## RECORD EXCERPTS:
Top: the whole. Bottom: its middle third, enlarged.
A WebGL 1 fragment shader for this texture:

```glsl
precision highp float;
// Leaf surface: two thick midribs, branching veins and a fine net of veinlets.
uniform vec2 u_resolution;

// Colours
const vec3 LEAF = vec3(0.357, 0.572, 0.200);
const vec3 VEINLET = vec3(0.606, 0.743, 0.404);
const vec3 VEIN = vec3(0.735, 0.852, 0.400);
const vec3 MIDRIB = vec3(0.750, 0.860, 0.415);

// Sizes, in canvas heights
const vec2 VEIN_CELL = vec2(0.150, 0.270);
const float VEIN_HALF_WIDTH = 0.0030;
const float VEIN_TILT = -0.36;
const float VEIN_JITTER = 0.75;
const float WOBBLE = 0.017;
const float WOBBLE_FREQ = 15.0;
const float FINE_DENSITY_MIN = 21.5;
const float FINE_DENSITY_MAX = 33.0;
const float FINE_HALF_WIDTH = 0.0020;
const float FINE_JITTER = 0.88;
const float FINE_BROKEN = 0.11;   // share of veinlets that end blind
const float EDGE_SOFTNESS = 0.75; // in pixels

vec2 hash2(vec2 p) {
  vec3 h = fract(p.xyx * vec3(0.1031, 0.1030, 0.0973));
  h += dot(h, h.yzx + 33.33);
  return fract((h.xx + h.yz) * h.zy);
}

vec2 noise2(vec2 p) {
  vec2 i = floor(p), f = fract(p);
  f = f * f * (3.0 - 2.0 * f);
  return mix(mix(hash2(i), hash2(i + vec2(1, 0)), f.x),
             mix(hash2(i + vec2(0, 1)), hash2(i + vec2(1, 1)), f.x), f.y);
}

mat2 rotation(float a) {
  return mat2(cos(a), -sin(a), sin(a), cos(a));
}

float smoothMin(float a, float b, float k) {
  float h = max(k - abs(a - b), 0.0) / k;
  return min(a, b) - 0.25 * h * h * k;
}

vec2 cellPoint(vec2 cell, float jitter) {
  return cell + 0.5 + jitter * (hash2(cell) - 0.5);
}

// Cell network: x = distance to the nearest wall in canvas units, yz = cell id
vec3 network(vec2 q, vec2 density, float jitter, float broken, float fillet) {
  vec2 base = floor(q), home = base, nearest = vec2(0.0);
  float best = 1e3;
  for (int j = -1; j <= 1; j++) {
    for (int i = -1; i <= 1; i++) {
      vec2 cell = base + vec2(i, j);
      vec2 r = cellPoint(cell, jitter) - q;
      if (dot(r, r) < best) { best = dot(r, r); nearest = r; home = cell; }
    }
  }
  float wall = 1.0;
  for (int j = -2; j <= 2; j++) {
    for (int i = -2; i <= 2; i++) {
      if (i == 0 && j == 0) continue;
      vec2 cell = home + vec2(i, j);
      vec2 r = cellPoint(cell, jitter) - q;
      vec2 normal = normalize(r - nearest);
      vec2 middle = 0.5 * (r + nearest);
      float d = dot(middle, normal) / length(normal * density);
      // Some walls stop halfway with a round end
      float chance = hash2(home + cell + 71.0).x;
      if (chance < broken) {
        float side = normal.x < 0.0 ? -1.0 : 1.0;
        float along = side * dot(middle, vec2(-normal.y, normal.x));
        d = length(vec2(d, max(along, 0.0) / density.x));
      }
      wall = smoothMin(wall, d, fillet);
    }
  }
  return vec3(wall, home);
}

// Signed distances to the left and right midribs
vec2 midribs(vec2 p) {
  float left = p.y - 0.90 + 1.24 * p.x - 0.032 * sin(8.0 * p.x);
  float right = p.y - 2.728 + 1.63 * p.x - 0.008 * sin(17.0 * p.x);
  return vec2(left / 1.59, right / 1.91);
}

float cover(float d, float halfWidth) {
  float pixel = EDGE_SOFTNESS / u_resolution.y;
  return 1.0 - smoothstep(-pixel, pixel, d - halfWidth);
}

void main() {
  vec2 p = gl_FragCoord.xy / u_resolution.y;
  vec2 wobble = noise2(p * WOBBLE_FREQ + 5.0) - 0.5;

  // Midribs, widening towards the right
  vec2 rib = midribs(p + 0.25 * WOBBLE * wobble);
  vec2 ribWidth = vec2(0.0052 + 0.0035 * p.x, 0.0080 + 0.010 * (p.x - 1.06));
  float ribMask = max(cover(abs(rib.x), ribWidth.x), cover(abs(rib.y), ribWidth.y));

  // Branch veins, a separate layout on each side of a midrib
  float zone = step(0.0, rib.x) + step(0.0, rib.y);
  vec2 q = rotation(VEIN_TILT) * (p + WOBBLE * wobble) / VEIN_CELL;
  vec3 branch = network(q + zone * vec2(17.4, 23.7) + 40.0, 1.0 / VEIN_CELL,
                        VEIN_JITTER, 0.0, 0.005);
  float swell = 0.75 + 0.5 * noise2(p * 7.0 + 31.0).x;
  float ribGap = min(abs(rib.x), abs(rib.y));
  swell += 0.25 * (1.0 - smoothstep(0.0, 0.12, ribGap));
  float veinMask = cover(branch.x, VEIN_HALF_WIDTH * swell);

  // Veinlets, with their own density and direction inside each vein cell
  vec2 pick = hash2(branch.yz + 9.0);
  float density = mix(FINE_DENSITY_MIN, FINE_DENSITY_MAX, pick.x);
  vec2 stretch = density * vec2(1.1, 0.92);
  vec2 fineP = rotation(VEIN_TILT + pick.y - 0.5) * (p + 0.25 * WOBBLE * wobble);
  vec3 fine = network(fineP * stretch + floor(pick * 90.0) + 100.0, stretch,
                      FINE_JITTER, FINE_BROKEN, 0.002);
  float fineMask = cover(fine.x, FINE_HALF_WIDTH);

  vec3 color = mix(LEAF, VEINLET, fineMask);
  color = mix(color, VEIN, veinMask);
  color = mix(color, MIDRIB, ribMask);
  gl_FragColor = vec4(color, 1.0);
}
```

## WHAT THE TASK ASKS:
Exactly as given, repeat each line above.

## ANSWER FOR THE TASK:
Top: the whole. Bottom: its middle third, enlarged.
A WebGL 1 fragment shader for this texture:

```glsl
precision highp float;
// Leaf surface: two thick midribs, branching veins and a fine net of veinlets.
uniform vec2 u_resolution;

// Colours
const vec3 LEAF = vec3(0.357, 0.572, 0.200);
const vec3 VEINLET = vec3(0.606, 0.743, 0.404);
const vec3 VEIN = vec3(0.735, 0.852, 0.400);
const vec3 MIDRIB = vec3(0.750, 0.860, 0.415);

// Sizes, in canvas heights
const vec2 VEIN_CELL = vec2(0.150, 0.270);
const float VEIN_HALF_WIDTH = 0.0030;
const float VEIN_TILT = -0.36;
const float VEIN_JITTER = 0.75;
const float WOBBLE = 0.017;
const float WOBBLE_FREQ = 15.0;
const float FINE_DENSITY_MIN = 21.5;
const float FINE_DENSITY_MAX = 33.0;
const float FINE_HALF_WIDTH = 0.0020;
const float FINE_JITTER = 0.88;
const float FINE_BROKEN = 0.11;   // share of veinlets that end blind
const float EDGE_SOFTNESS = 0.75; // in pixels

vec2 hash2(vec2 p) {
  vec3 h = fract(p.xyx * vec3(0.1031, 0.1030, 0.0973));
  h += dot(h, h.yzx + 33.33);
  return fract((h.xx + h.yz) * h.zy);
}

vec2 noise2(vec2 p) {
  vec2 i = floor(p), f = fract(p);
  f = f * f * (3.0 - 2.0 * f);
  return mix(mix(hash2(i), hash2(i + vec2(1, 0)), f.x),
             mix(hash2(i + vec2(0, 1)), hash2(i + vec2(1, 1)), f.x), f.y);
}

mat2 rotation(float a) {
  return mat2(cos(a), -sin(a), sin(a), cos(a));
}

float smoothMin(float a, float b, float k) {
  float h = max(k - abs(a - b), 0.0) / k;
  return min(a, b) - 0.25 * h * h * k;
}

vec2 cellPoint(vec2 cell, float jitter) {
  return cell + 0.5 + jitter * (hash2(cell) - 0.5);
}

// Cell network: x = distance to the nearest wall in canvas units, yz = cell id
vec3 network(vec2 q, vec2 density, float jitter, float broken, float fillet) {
  vec2 base = floor(q), home = base, nearest = vec2(0.0);
  float best = 1e3;
  for (int j = -1; j <= 1; j++) {
    for (int i = -1; i <= 1; i++) {
      vec2 cell = base + vec2(i, j);
      vec2 r = cellPoint(cell, jitter) - q;
      if (dot(r, r) < best) { best = dot(r, r); nearest = r; home = cell; }
    }
  }
  float wall = 1.0;
  for (int j = -2; j <= 2; j++) {
    for (int i = -2; i <= 2; i++) {
      if (i == 0 && j == 0) continue;
      vec2 cell = home + vec2(i, j);
      vec2 r = cellPoint(cell, jitter) - q;
      vec2 normal = normalize(r - nearest);
      vec2 middle = 0.5 * (r + nearest);
      float d = dot(middle, normal) / length(normal * density);
      // Some walls stop halfway with a round end
      float chance = hash2(home + cell + 71.0).x;
      if (chance < broken) {
        float side = normal.x < 0.0 ? -1.0 : 1.0;
        float along = side * dot(middle, vec2(-normal.y, normal.x));
        d = length(vec2(d, max(along, 0.0) / density.x));
      }
      wall = smoothMin(wall, d, fillet);
    }
  }
  return vec3(wall, home);
}

// Signed distances to the left and right midribs
vec2 midribs(vec2 p) {
  float left = p.y - 0.90 + 1.24 * p.x - 0.032 * sin(8.0 * p.x);
  float right = p.y - 2.728 + 1.63 * p.x - 0.008 * sin(17.0 * p.x);
  return vec2(left / 1.59, right / 1.91);
}

float cover(float d, float halfWidth) {
  float pixel = EDGE_SOFTNESS / u_resolution.y;
  return 1.0 - smoothstep(-pixel, pixel, d - halfWidth);
}

void main() {
  vec2 p = gl_FragCoord.xy / u_resolution.y;
  vec2 wobble = noise2(p * WOBBLE_FREQ + 5.0) - 0.5;

  // Midribs, widening towards the right
  vec2 rib = midribs(p + 0.25 * WOBBLE * wobble);
  vec2 ribWidth = vec2(0.0052 + 0.0035 * p.x, 0.0080 + 0.010 * (p.x - 1.06));
  float ribMask = max(cover(abs(rib.x), ribWidth.x), cover(abs(rib.y), ribWidth.y));

  // Branch veins, a separate layout on each side of a midrib
  float zone = step(0.0, rib.x) + step(0.0, rib.y);
  vec2 q = rotation(VEIN_TILT) * (p + WOBBLE * wobble) / VEIN_CELL;
  vec3 branch = network(q + zone * vec2(17.4, 23.7) + 40.0, 1.0 / VEIN_CELL,
                        VEIN_JITTER, 0.0, 0.005);
  float swell = 0.75 + 0.5 * noise2(p * 7.0 + 31.0).x;
  float ribGap = min(abs(rib.x), abs(rib.y));
  swell += 0.25 * (1.0 - smoothstep(0.0, 0.12, ribGap));
  float veinMask = cover(branch.x, VEIN_HALF_WIDTH * swell);

  // Veinlets, with their own density and direction inside each vein cell
  vec2 pick = hash2(branch.yz + 9.0);
  float density = mix(FINE_DENSITY_MIN, FINE_DENSITY_MAX, pick.x);
  vec2 stretch = density * vec2(1.1, 0.92);
  vec2 fineP = rotation(VEIN_TILT + pick.y - 0.5) * (p + 0.25 * WOBBLE * wobble);
  vec3 fine = network(fineP * stretch + floor(pick * 90.0) + 100.0, stretch,
                      FINE_JITTER, FINE_BROKEN, 0.002);
  float fineMask = cover(fine.x, FINE_HALF_WIDTH);

  vec3 color = mix(LEAF, VEINLET, fineMask);
  color = mix(color, VEIN, veinMask);
  color = mix(color, MIDRIB, ribMask);
  gl_FragColor = vec4(color, 1.0);
}
```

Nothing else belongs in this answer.